In Night’s End it’s a new start for Ken Barber, a new apartment in a new city, a separation from his children which he feels is the best for them until he can get his life on track, find a new job and stay off the drink. Trying to reinvent himself as an internet sensation, a self-styled self-help guru, he has yet to find his niche or his audience, shooting in the dark and hoping to be a hit.
His best friend Terry Gilson suggesting that ghost channels are where the money is, inspired by a stuffed bird falling off a shelf apparently of its own volition in the background one of Ken’s videos, Ken investigates his turn-of-the-last-century domicile and discovers there was a death in the apartment in 1915, a young woman who he swiftly comes to suspect still haunts the rooms.
The opening night film of the FrightFest strand at the 2022 Glasgow Film Festival, Night’s End is directed by Jennifer Reeder from a script by Brett Neveu, principally told through the eyes of the reclusive shut-in Ken (Geno Walker), supported from afar by his friend Terry (Felonius Munk) and ex-wife Kelsey (Kate Arrington) and her ebullient new husband Isaac (Michael Shannon).
Ken understandably disturbed by the noises he is hearing and his ectoplasmic projectile vomiting, he arranges a virtual audience with Ghosts and Their Personas author Colin Albertson (Lawrence Grimm) who offers guidance on the construction of a spirit jar which he guarantees can trap the lingering manifestation of Roberta Wellwood (Morgan S Reesh), but instead it is Ken who is overwhelmed, this time by death rather than by life.

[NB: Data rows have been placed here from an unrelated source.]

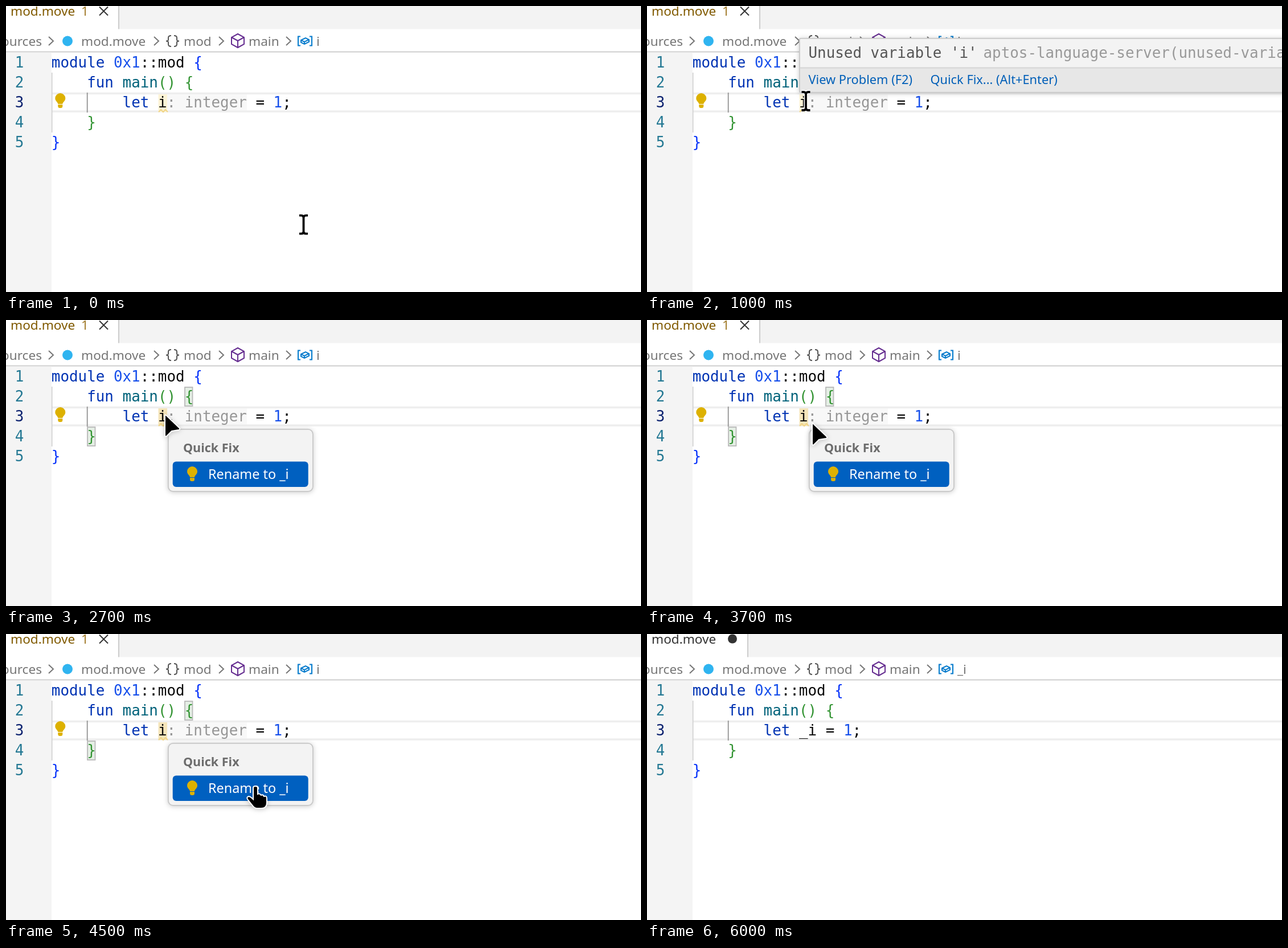
These frames come from a looping animation (1115x502 px, 6200 ms). An HTML page:

```html
<!DOCTYPE html>
<html lang="en">
<head>
<meta charset="utf-8">
<title>Quick fix: rename unused variable</title>
<style>
  html, body { margin: 0; width: 100%; height: 100%; overflow: hidden; background: #fff; }
  svg { display: block; width: 100vw; height: 100vh; }
  text { white-space: pre; font: 22.6px "Noto Sans", sans-serif; }
  .code, .code text { font: 25.9px "DejaVu Sans Mono", monospace; fill: #080808; }
  .code .kw { fill: #0033b3; }
  .code .num { fill: #1750eb; }
  .code .fn { fill: #00627a; }
  .code .b1 { fill: #0431fa; }
  .code .b2 { fill: #319331; }
  .code .hint { fill: #969696; }
  .code .lines text { fill: #237893; }
  .code .lines .active { fill: #0b216f; }
  .crumb text { fill: #767676; }
  .line { fill: none; stroke-width: 2; }
  .small { font-size: 21.8px; fill: #005fb8; }
  .pair rect { fill: #e5efe5; stroke: #b9b9b9; stroke-width: 1.8; }
  .shadow { filter: drop-shadow(0 1px 4px rgba(0, 0, 0, .2)); }
</style>
</head>
<body>
<svg viewBox="0 0 1115 502">
  <defs>
    <path id="chevron" class="line" stroke="#767676" d="M-4-7.5L4 0-4 7.5"/>
    <g id="bulb" fill="#ddb100">
      <path d="M-4 7C-4 4-9 2-9-3A9 9 0 0 1 9-3C9 2 4 4 4 7Z"/>
      <path d="M-4 8H4V11Q4 14 1 14H-1Q-4 14-4 11Z"/>
    </g>
    <path id="ibeam" fill="none" d="M-7.500-16H-4Q0-16 0-12V12Q0 16-4 16H-7.500M7.500-16H4Q0-16 0-12V12Q0 16 4 16H7.500"/>
  </defs>

  <!-- tab strip -->
  <rect width="1115" height="40.5" fill="#f3f3f3"/>
  <rect id="tab" width="198" height="41" fill="#fff"/>
  <path id="tabEdge" d="M0 0V40.5" stroke="#c8c8c8" stroke-width="1.8"/>
  <text id="title" x="8" y="17">mod.move</text>
  <g id="warnTab">
    <text x="132" y="17" fill="#a27c2c">1</text>
    <path class="line" stroke="#333" d="M164 1.5L179 16.5M179 1.5L164 16.5"/>
  </g>
  <circle id="dirtyDot" cx="150" cy="8.5" r="8" fill="#333"/>

  <!-- breadcrumbs -->
  <g class="crumb">
    <text x="63" y="70" text-anchor="end">sources</text>
    <use href="#chevron" x="79" y="61.5"/>
    <circle cx="108" cy="61.5" r="9" fill="#2fb4f0"/>
    <text x="132" y="70">mod.move</text>
    <use href="#chevron" x="264" y="61.5"/>
    <path class="line" stroke="#555" d="M290 52Q285 52 285 56V59Q285 61.5 281 61.5Q285 61.5 285 64V67Q285 71 290 71M295 52Q300 52 300 56V59Q300 61.5 304 61.5Q300 61.5 300 64V67Q300 71 295 71"/>
    <text x="312" y="70">mod</text>
    <use href="#chevron" x="378" y="61.5"/>
    <path class="line" stroke="#652d90" d="M407 49L418 55V67L407 73 396 67V55ZM396 55L407 61 418 55M407 61V73"/>
    <text x="426" y="70">main</text>
    <use href="#chevron" x="496" y="61.5"/>
    <path class="line" stroke="#007acc" d="M517 53.5H513V69.5H517M533 53.5H537V69.5H533M518 60L526 56 532 59V63L524 67 518 64ZM518 60L524 63 532 59M524 63V67"/>
    <text id="crumbName" x="545" y="70">i</text>
  </g>
  <path d="M0 80.5H1115" stroke="#cecece" stroke-width="1.8"/>

  <!-- editor -->
  <rect y="81.5" width="80" height="421" fill="#f4f4f4"/>
  <path d="M80 153.5H1115M80 185H1115" stroke="#eee" stroke-width="3.4"/>
  <path d="M80.7 117V222" stroke="#d3d3d3" stroke-width="1.8"/>
  <path d="M142.7 152V187" stroke="#939393" stroke-width="1.8"/>
  <g id="brackets" class="pair">
    <rect x="314" y="118" width="13.5" height="33"/>
    <rect x="143" y="188" width="13.5" height="33"/>
  </g>
  <rect id="hintBox" y="155" width="140" height="28" fill="#f8f8f8"/>
  <g id="warning">
    <rect id="wordBox" x="267.5" y="155" width="15.5" height="31"/>
    <path class="line" stroke="#f0d588" stroke-width="1.8" d="M268 186L272 182 276 186 280 182 284 186"/>
  </g>
  <use id="gutterBulb" href="#bulb" x="95.3" y="165"/>
  <g class="code">
    <g class="lines">
      <text x="15.7" y="107.5">1</text>
      <text x="15.7" y="142.7">2</text>
      <text class="active" x="15.7" y="177.9">3</text>
      <text x="15.7" y="213.1">4</text>
      <text x="15.7" y="248.3">5</text>
    </g>
    <text x="79.8" y="107.5"><tspan class="kw">module</tspan> <tspan class="num">0x1</tspan>::mod <tspan class="b1">{</tspan></text>
    <text x="142.2" y="142.7"><tspan class="kw">fun</tspan> <tspan class="fn">main</tspan><tspan class="b2">() {</tspan></text>
    <text x="204.6" y="177.9"><tspan class="kw">let</tspan> <tspan id="name">i</tspan><tspan id="hint" class="hint">: integer</tspan> = <tspan class="num">1</tspan>;</text>
    <text x="142.2" y="213.1" class="b2">}</text>
    <text x="79.8" y="248.3" class="b1">}</text>
  </g>
  <rect id="caret" y="152" width="3.4" height="35" fill="#000"/>

  <!-- hover card -->
  <g id="hover">
    <rect class="shadow" x="267.9" y="56.9" width="900" height="94.5" rx="2" fill="#f3f3f3" stroke="#c8c8c8" stroke-width="1.8"/>
    <path d="M269 108.5H1115V150.5H269Z" fill="#e7e7e7"/>
    <path d="M268 108.5H1115" stroke="#d4d4d4" stroke-width="1.8"/>
    <g class="code">
      <text x="283.5" y="90.5" style="fill:#555">Unused variable 'i'</text>
      <text x="590.5" y="90.5" style="fill:#999">aptos-language-server(unused-variable)</text>
    </g>
    <text class="small" x="283.5" y="137">View Problem (F2)</text>
    <text class="small" x="497.5" y="137">Quick Fix... (Alt+Enter)</text>
  </g>

  <!-- quick fix menu -->
  <g id="menu">
    <rect class="shadow" x="284.9" y="191.9" width="254" height="109" rx="8.5" fill="#f3f3f3" stroke="#c8c8c8" stroke-width="1.8"/>
    <text x="311" y="231.5" fill="#6c6c6c" style="font-size:21.5px;font-weight:700">Quick Fix</text>
    <rect x="292.7" y="248.5" width="238" height="44.5" rx="6" fill="#0060c0"/>
    <use href="#bulb" x="327" y="269"/>
    <text x="355" y="279" fill="#fff" style="font-size:23.4px">Rename to _i</text>
  </g>

  <!-- pointers, hot spot at 0,0 -->
  <g id="pointer">
    <g id="beam">
      <use href="#ibeam" stroke="#fff" stroke-width="7"/>
      <use href="#ibeam" stroke="#000" stroke-width="3.8"/>
    </g>
    <path id="arrow" class="shadow" stroke="#fff" stroke-width="2" d="M0 1V36Q1 39 4 36L12 28 24 26Q28 25 25 22L2 0Q0-1 0 1Z"/>
    <path id="hand" class="shadow" stroke="#fff" stroke-width="2" d="M-4 2Q-4-1 0-1T4 2V13Q7 11 10 15Q13 13 15 17Q20 15 20 21V28Q20 38 10 38H3Q-2 38-6 32L-14 22Q-16 18-12 17Q-9 17-4 22Z"/>
  </g>
</svg>
<script>
const LOOP = 6200, STEP = 100;
const $ = id => document.getElementById(id);
const show = (id, on) => { $(id).style.display = on ? '' : 'none'; };
const within = (t, from, to) => t >= from && t < to;
const mix = (a, b, u) => a + (b - a) * u;
const smooth = u => u * u * (3 - 2 * u);

// Pointer places from 3700 ms, one per step
const menuPath = [[290, 182], [330, 232], [375, 284], [408, 320], [420, 329],
                  [427, 306], [435, 275], [437, 270], [438, 268]];

function pointerAt(t) {
  if (t < 3700) {
    const u = smooth(Math.min(t / 700, 1));
    return [mix(522.5, 279, u), mix(383.7, 167, u)];
  }
  if (t < 5200) return menuPath[Math.min((t - 3700) / STEP, menuPath.length - 1)];
  const u = smooth(Math.min((t - 5100) / 600, 1));
  return [mix(438, 412, u), mix(268, -50, u)];
}

function pointerKind(t, x, y) {
  if (!within(t, 2700, 4700)) return y < 81 ? 'arrow' : 'beam';
  return within(x, 293, 531) && within(y, 248, 293) ? 'hand' : 'arrow';
}

function draw(time) {
  const t = Math.floor(time % LOOP / STEP) * STEP;
  const renamed = t >= 4700, cleared = t >= 4800;

  $('tab').setAttribute('width', cleared ? 177 : 198);
  $('tabEdge').setAttribute('transform', `translate(${cleared ? 177 : 198})`);
  $('title').setAttribute('fill', cleared ? '#333' : '#805a00');
  show('warnTab', !cleared);
  show('dirtyDot', cleared);

  $('name').textContent = renamed ? '_i' : 'i';
  $('hint').textContent = cleared ? '' : ': integer';
  $('hintBox').setAttribute('x', renamed ? 298.6 : 283);
  show('hintBox', !cleared);
  show('warning', !renamed);
  $('wordBox').setAttribute('fill', t < 1700 ? '#fdf4d6' : '#f5e5ba');
  $('crumbName').textContent = t < 5100 ? 'i' : '_i';

  show('brackets', within(t, 1700, 6000));
  show('gutterBulb', t < 5400);
  show('caret', within(t, 1600, 2100) || within(t, 2600, 2700) ||
                within(t, 4700, 5200) || within(t, 5700, 6000));
  $('caret').setAttribute('x', renamed ? 296.8 : 281.8);

  show('hover', within(t, 900, 1600));
  $('hover').style.opacity = t < 1000 ? .6 : 1;
  show('menu', within(t, 2700, 4700));

  const [x, y] = pointerAt(t), kind = pointerKind(t, x, y);
  $('pointer').setAttribute('transform', `translate(${x} ${y})`);
  for (const id of ['beam', 'arrow', 'hand']) show(id, id === kind);
}

const start = performance.now();
function tick() {
  draw(performance.now() - start);
  requestAnimationFrame(tick);
}
tick();
</script>
</body>
</html>
```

A simple production involving only one principal set, the supporting cast present only via video calls, there are indications Night’s End might have been played better as a comedy, Albertson’s arch online persona and undisguised manipulation drawing the potentially interesting exploration of a man trying to reinvent and heal himself with the indulgence of his overenthusiastic friends regardless of the unsuitability of the course he has chosen to a parade of things that persistently go bump in the night.
Closer to the lockdown created Host which believed watching other people pretending to be scared is scary itself rather than The Cleansing Hour, screened during FrightFest’s last visit to Glasgow, Night’s End chooses not to develop the underlying premise of isolation and the susceptibility of those without anchor to the lure of internet “experts” and their obvious scams, offering instead cheap theatrics which play to the audience who follow “ghost channels,” blind to the unquestioning credulity which allows them to be exploited.